_Information_
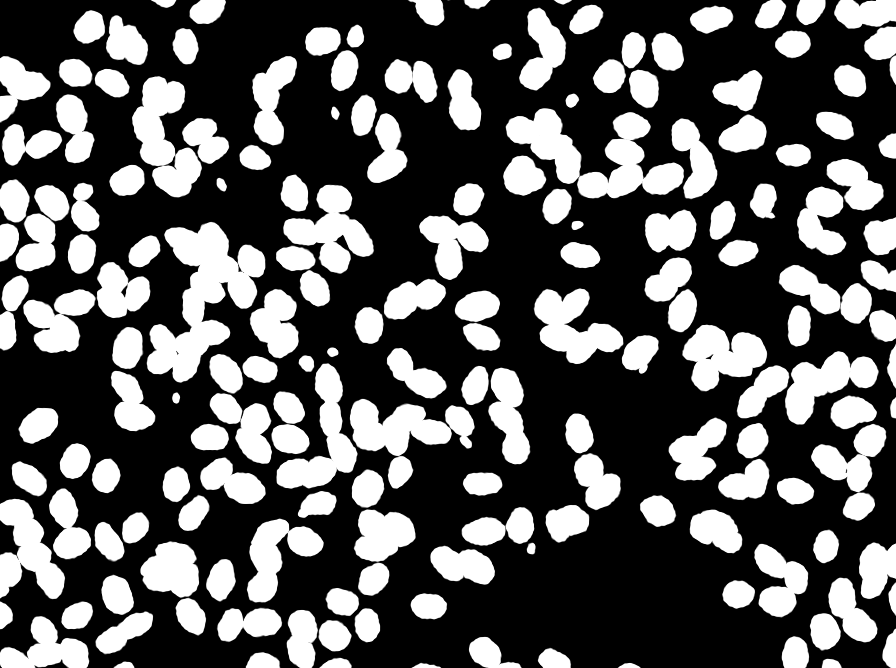
Give the GLSL for this pattern, as a WebGL 1 fragment shader.

```glsl
precision highp float;

uniform vec2 u_resolution;

vec3 hash3(vec2 p) {
  vec3 q = fract(p.xyx * vec3(0.1031, 0.1030, 0.0973));
  q += dot(q, q.yxz + 33.33);
  return fract((q.xxy + q.yzz) * q.zyx);
}

vec2 gradient(vec2 cell) {
  float angle = 6.2832 * hash3(cell + 71.0).x;
  return vec2(cos(angle), sin(angle));
}

float gradientNoise(vec2 p) {
  vec2 i = floor(p), f = fract(p);
  vec2 u = f * f * f * (f * (f * 6.0 - 15.0) + 10.0);
  vec2 e = vec2(1.0, 0.0);
  float low = mix(dot(gradient(i), f), dot(gradient(i + e), f - e), u.x);
  float high = mix(dot(gradient(i + e.yx), f - e.yx), dot(gradient(i + 1.0), f - 1.0), u.x);
  return mix(low, high, u.y);
}

// Approximate signed distance to an ellipse with the given radii
float ellipseDistance(vec2 p, vec2 radii) {
  float k = length(p / radii);
  return k * (k - 1.0) / max(length(p / (radii * radii)), 0.001);
}

// Distance to the grain owned by one cell, or a large value if it is empty
float grainDistance(vec2 p, vec2 cell, float cellSize) {
  vec3 place = hash3(cell + 13.0);
  vec3 shape = hash3(cell + 157.0);

  // Slow noise gathers the grains into crowds and leaves gaps
  float density = 0.64 + 0.75 * gradientNoise(cell * cellSize * 3.1 + 5.3);
  if (place.z > density) return 1.0;

  vec2 offset = p - (cell + mix(vec2(0.07), vec2(0.93), place.xy)) * cellSize;
  float angle = 3.1416 * shape.x;
  float c = cos(angle), s = sin(angle);
  offset = vec2(c * offset.x + s * offset.y, c * offset.y - s * offset.x);

  vec2 radii = vec2(0.029, 0.0195) * mix(vec2(0.84, 0.87), vec2(1.13, 1.15), shape.yz);
  // A few grains are only small fragments
  float fragment = step(0.94, fract(shape.y * 17.0 + shape.z * 5.0));
  radii *= mix(1.0, 0.25 + 0.35 * shape.z, fragment);
  return ellipseDistance(offset, radii);
}

void main() {
  vec2 p = gl_FragCoord.xy / u_resolution.y + 20.0;
  float cellSize = 0.054;
  vec2 home = floor(p / cellSize);

  // Union of all nearby grains
  float d = 1.0;
  for (int y = -1; y <= 1; y++) {
    for (int x = -1; x <= 1; x++) {
      d = min(d, grainDistance(p, home + vec2(x, y), cellSize));
    }
  }

  // Uneven outline: broad dents and a fine roughness
  d += 0.0042 * gradientNoise(p * 46.0) + 0.0016 * gradientNoise(p * 150.0);

  float softness = 0.75 / u_resolution.y;
  float grain = 1.0 - smoothstep(-softness, softness, d);
  gl_FragColor = vec4(vec3(grain), 1.0);
}
```
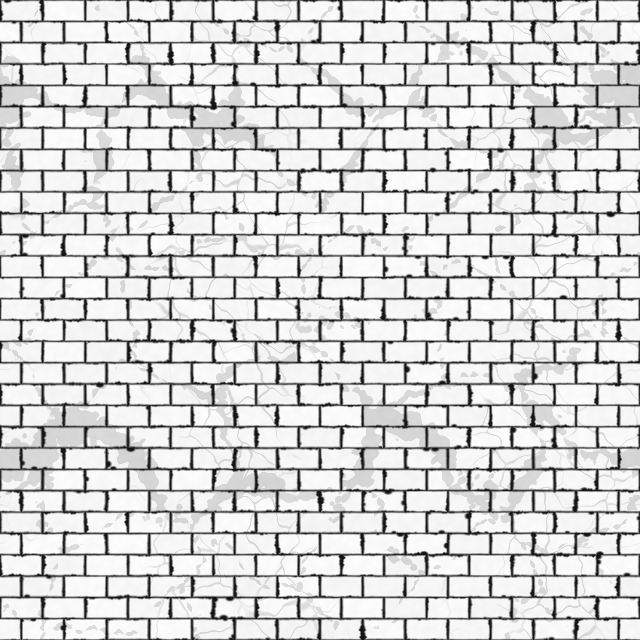
Give the GLSL for this texture map, as a Shadertoy shader.

```glsl
const float TAU = 6.28318;
const vec2 BRICKS = vec2(15.0, 30.0);

vec2 hash2(vec2 p) {
    vec3 a = fract(p.xyx * vec3(0.1031, 0.1030, 0.0973));
    a += dot(a, a.yzx + 33.33);
    return fract((a.xx + a.yz) * a.zy);
}

// Wrapping cellular noise: nearest and second nearest distance
vec2 cellular(vec2 p, float period, float seed) {
    vec2 cell = floor(p), nearest = vec2(8.0);
    for (int y = -1; y <= 1; y++)
    for (int x = -1; x <= 1; x++) {
        vec2 c = cell + vec2(x, y);
        float d = length(c + hash2(mod(c, period) + seed) - p);
        nearest = vec2(min(nearest.x, d), min(nearest.y, max(nearest.x, d)));
    }
    return nearest;
}

// Layered sines at whole frequencies, each bending the next
vec2 flow(vec2 uv, float phase) {
    vec2 w = vec2(0.0);
    float freq = 2.0, amp = 0.6;
    for (int i = 0; i < 5; i++) {
        w += amp * sin(TAU * freq * uv.yx + 3.0 * w.yx + phase * vec2(1.0, 2.3));
        freq = freq * 2.0 + 1.0;
        amp *= 0.5;
        phase += 1.7;
    }
    return w;
}

// Uneven erosion along one brick edge
float erosion(float along, vec2 seed, float strength) {
    float wear = 0.012 + strength * pow(seed.x, 3.0);
    float swell = 0.5 + 0.5 * sin(along * 5.0 + seed.y * TAU);
    float ripple = 0.6 + 0.3 * sin(along * 15.0 + seed.x * 40.0)
                 + 0.15 * sin(along * 37.0 + seed.y * 60.0);
    return wear * swell * ripple;
}

// Distance inward from the worn outline of a 2 by 1 brick
float brickDepth(vec2 q, vec2 id) {
    vec2 side = step(0.0, q);
    vec2 seedX = hash2(id + vec2(41.0 + 20.0 * side.x, 7.0));
    vec2 seedY = hash2(id + vec2(13.0, 83.0 + 40.0 * side.y));
    float dx = 1.0 - abs(q.x) - 0.028 - erosion(q.y, seedX, 0.13);
    float dy = 0.5 - abs(q.y) - erosion(q.x, seedY, 0.09);
    float depth = min(dx, dy);

    // Chips scattered along the outline
    float damaged = smoothstep(0.45, 0.95, hash2(id + 151.0).x);
    for (int i = 0; i < 5; i++) {
        vec2 h = hash2(id + 50.0 * float(i + 5));
        vec2 size = hash2(id + 37.0 * float(i + 9));
        float end = size.y < 0.5 ? -1.0 : 1.0;
        vec2 center = i < 3 ? vec2(h.x * 2.0 - 1.0, end * 0.5)
                            : vec2(end, h.y - 0.5);
        float radius = 0.15 * damaged * size.x * size.x;
        depth = min(depth, length((q - center) * vec2(0.8, 1.0)) - radius);
    }
    return depth;
}

// Grey amount of broad stains and hairline cracks
float marble(vec2 uv, vec2 shift) {
    vec2 bend = flow(uv, 0.8);
    vec2 area = flow(uv, 4.1);
    vec2 q = uv + 0.035 * bend + shift;
    vec2 broad = cellular(q * 6.0, 6.0, 11.0);
    vec2 fine = cellular(q * 14.0, 14.0, 67.0);
    float grain = cellular(uv * 64.0 + bend, 64.0, 29.0).x;

    float width = 0.14 * smoothstep(-0.1, 0.9, area.x);
    float ridge = broad.y - broad.x + (grain - 0.4) * 0.16;
    float stain = 1.0 - smoothstep(width, width + 0.02, ridge);
    float crack = 1.0 - smoothstep(0.012, 0.05, fine.y - fine.x);
    crack *= smoothstep(-0.2, 0.6, area.y);
    return 0.13 * max(stain, crack) + 0.025 * grain;
}

void mainImage(out vec4 fragColor, in vec2 fragCoord) {
    vec2 uv = fragCoord / iResolution.xy;

    // Running bond with every other course shifted by half
    vec2 p = uv * BRICKS;
    p.x += 0.5 * mod(floor(p.y) + 1.0, 2.0);
    vec2 id = mod(floor(p), BRICKS);
    vec2 q = (fract(p) - 0.5) * vec2(2.0, 1.0);
    vec2 tone = hash2(id + 5.0);

    // Marbled face
    float face = 0.995 - 0.025 * tone.x;
    face -= marble(uv, (tone - 0.5) * 0.014);

    // Soft dark joints
    float softness = mix(0.075, 0.11, tone.y);
    float cover = smoothstep(-0.035, softness, brickDepth(q, id));
    fragColor = vec4(vec3(mix(0.08, face, cover)), 1.0);
}
```
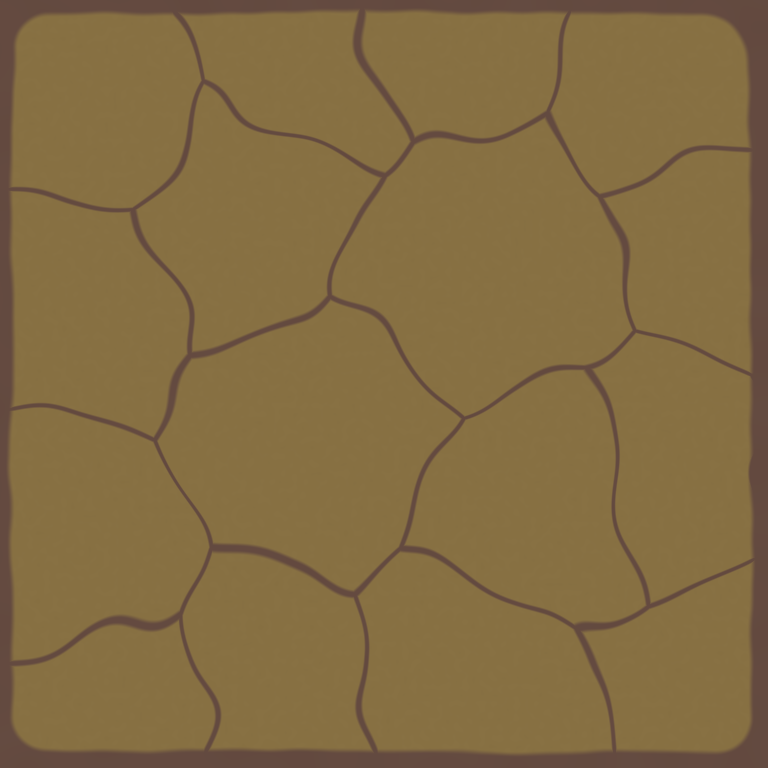
Give the GLSL for this texture, as a WebGL 2 fragment shader.

```glsl
#version 300 es
precision highp float;
// A flat ochre slab split into large rounded stones by thin brown seams.
// Seams are Voronoi borders bent by gradient noise; a rounded box with a
// wobbling outline forms the worn brown frame.

uniform vec2 u_resolution;
out vec4 fragColor;

// Integer hash of a lattice cell, giving two values in 0..1
vec2 hash2(vec2 cell) {
    uvec2 q = uvec2(ivec2(cell) + 4096) * uvec2(1597u, 3203u);
    uint n = (q.x ^ q.y) * 747796405u;
    n = ((n >> 15u) ^ n) * 277803737u;
    n = (n >> 13u) ^ n;
    uint m = n * 374761393u;
    m = (m >> 16u) ^ m;
    return vec2(n & 65535u, m & 65535u) / 65535.0;
}

vec2 gradientAt(vec2 cell) {
    float angle = 6.2832 * hash2(cell).x;
    return vec2(cos(angle), sin(angle));
}

float gradientNoise(vec2 p) {
    vec2 i = floor(p), f = fract(p);
    vec2 u = f * f * f * (f * (f * 6.0 - 15.0) + 10.0);
    vec2 e = vec2(1.0, 0.0);
    float a = dot(gradientAt(i), f);
    float b = dot(gradientAt(i + e.xy), f - e.xy);
    float c = dot(gradientAt(i + e.yx), f - e.yx);
    float d = dot(gradientAt(i + e.xx), f - e.xx);
    return mix(mix(a, b, u.x), mix(c, d, u.x), u.y);
}

vec2 stoneCentre(vec2 cell) {
    return cell + 0.5 + 0.68 * (hash2(cell + 57.0) - 0.5);
}

// Distance to the nearest border between two stones
float seamDistance(vec2 p) {
    vec2 base = floor(p), nearest = vec2(0.0);
    float best = 1e3;
    for (int y = -2; y <= 2; y++)
    for (int x = -2; x <= 2; x++) {
        vec2 r = stoneCentre(base + vec2(x, y)) - p;
        if (dot(r, r) < best) {
            best = dot(r, r);
            nearest = r;
        }
    }
    float border = 1e3;
    for (int y = -2; y <= 2; y++)
    for (int x = -2; x <= 2; x++) {
        vec2 r = stoneCentre(base + vec2(x, y)) - p;
        vec2 across = r - nearest;
        if (dot(across, across) > 1e-4)
            border = min(border, dot(0.5 * (r + nearest), normalize(across)));
    }
    return border;
}

float roundedBox(vec2 p, vec2 halfSize, float radius) {
    vec2 q = abs(p) - halfSize + radius;
    return length(max(q, 0.0)) + min(max(q.x, q.y), 0.0) - radius;
}

void main() {
    vec2 uv = gl_FragCoord.xy / u_resolution;
    float pixel = 1.0 / min(u_resolution.x, u_resolution.y);

    // Seams: bend the plane, then measure the cell borders
    vec2 bend = vec2(gradientNoise(uv * 7.0), gradientNoise(uv * 7.0 + 31.3));
    float stones = 3.6;
    float seam = seamDistance(uv * stones + 0.22 * bend + 0.2) / stones;
    float seamMask = 1.0 - smoothstep(0.0016, 0.0042 + pixel, seam);

    // Frame: wobbling outline, with the corners worn unevenly
    float wobble = 0.007 * gradientNoise(uv * 4.0 + 11.7)
                 + 0.004 * gradientNoise(uv * 17.0 + 5.2);
    float radius = 0.045 + 0.025 * uv.x * uv.y;
    float slab = roundedBox(uv - vec2(0.496, 0.503), vec2(0.481), radius) + wobble;
    float frameMask = smoothstep(-0.003 - pixel, 0.003 + pixel, slab);

    // Colour, with a barely visible mottling
    vec3 ochre = vec3(0.53, 0.44, 0.26) + 0.006 * gradientNoise(uv * 90.0);
    vec3 brown = vec3(0.39, 0.29, 0.25) + 0.008 * gradientNoise(uv * 14.0);
    fragColor = vec4(mix(ochre, brown, max(seamMask, frameMask)), 1.0);
}
```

_Your assignment_
Select, from the listing, all lines that include the word "WebGL".

_Exercise result_
Give the GLSL for this pattern, as a WebGL 1 fragment shader.
Give the GLSL for this texture, as a WebGL 2 fragment shader.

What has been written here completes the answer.